What is required –
Once you find a line containing the word "opacity" in the entries below, copy it.

Collected data –
***
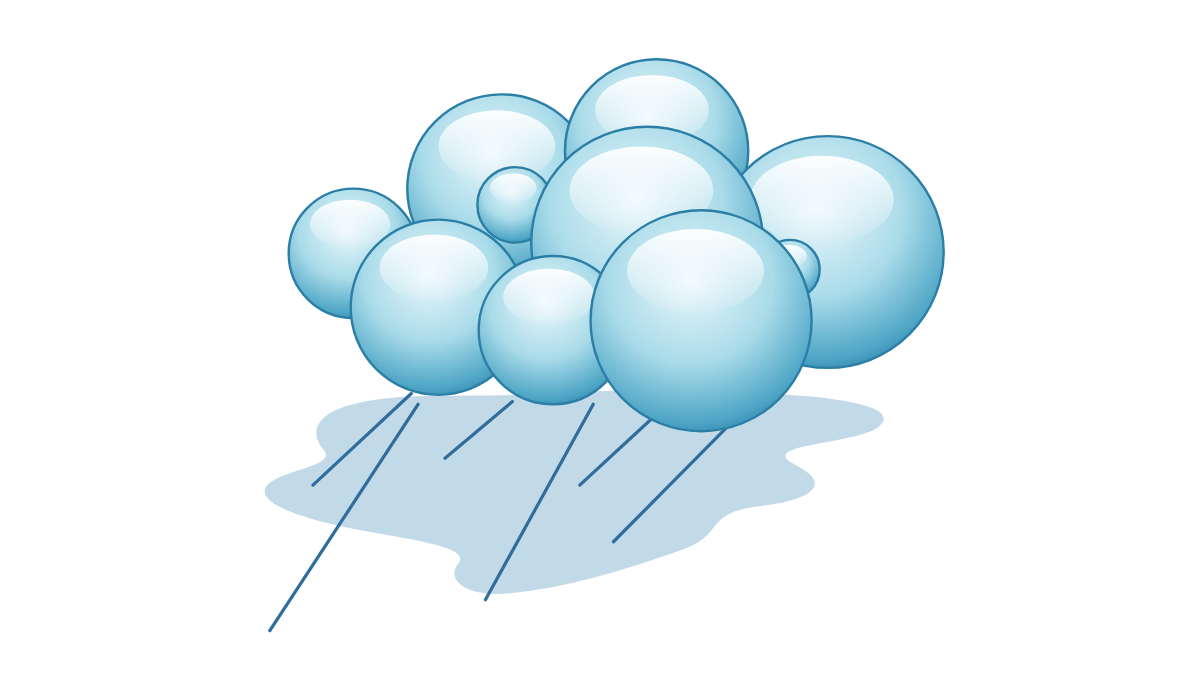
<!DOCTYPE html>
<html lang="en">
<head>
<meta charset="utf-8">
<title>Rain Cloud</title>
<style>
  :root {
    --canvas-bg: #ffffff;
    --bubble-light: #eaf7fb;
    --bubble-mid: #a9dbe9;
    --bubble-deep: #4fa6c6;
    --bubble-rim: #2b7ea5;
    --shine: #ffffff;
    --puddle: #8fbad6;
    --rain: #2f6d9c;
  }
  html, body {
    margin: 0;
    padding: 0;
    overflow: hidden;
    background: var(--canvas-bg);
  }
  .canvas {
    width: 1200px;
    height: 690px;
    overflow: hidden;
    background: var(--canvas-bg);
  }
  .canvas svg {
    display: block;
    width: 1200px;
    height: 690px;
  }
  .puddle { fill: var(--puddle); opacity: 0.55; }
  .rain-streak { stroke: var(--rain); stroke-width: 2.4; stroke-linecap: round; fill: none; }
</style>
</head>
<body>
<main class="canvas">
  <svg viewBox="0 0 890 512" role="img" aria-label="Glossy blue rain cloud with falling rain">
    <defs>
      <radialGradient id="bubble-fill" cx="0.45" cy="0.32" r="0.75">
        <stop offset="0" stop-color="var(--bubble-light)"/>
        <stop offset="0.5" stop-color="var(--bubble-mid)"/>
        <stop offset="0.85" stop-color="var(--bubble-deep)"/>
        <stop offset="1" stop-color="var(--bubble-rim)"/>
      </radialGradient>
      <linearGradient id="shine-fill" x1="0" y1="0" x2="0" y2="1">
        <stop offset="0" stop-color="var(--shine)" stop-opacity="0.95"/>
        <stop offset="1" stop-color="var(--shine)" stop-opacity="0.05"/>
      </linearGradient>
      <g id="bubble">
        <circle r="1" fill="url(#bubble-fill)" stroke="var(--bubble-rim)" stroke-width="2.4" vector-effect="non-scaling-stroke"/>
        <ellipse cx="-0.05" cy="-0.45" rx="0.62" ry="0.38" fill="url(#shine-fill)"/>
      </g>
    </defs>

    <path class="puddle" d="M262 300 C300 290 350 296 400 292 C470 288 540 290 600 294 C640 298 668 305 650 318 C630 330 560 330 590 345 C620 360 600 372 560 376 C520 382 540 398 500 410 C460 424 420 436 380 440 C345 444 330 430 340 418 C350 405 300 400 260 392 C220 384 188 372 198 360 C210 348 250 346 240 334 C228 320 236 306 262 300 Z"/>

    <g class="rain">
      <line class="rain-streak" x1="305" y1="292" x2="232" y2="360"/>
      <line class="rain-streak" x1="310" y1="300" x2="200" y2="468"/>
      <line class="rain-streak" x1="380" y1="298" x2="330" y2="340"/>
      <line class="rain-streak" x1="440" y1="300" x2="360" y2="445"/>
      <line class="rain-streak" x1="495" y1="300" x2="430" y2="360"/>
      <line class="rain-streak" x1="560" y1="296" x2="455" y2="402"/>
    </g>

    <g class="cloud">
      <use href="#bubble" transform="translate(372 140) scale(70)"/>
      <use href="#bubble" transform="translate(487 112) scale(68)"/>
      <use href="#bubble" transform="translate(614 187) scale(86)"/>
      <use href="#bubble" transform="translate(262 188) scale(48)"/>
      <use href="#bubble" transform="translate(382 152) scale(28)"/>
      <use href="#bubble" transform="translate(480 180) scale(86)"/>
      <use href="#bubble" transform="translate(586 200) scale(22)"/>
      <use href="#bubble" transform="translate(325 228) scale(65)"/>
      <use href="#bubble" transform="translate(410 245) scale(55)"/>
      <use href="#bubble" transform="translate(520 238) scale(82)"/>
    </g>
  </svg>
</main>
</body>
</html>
***
Exercise result –
  .puddle { fill: var(--puddle); opacity: 0.55; }
        <stop offset="0" stop-color="var(--shine)" stop-opacity="0.95"/>
        <stop offset="1" stop-color="var(--shine)" stop-opacity="0.05"/>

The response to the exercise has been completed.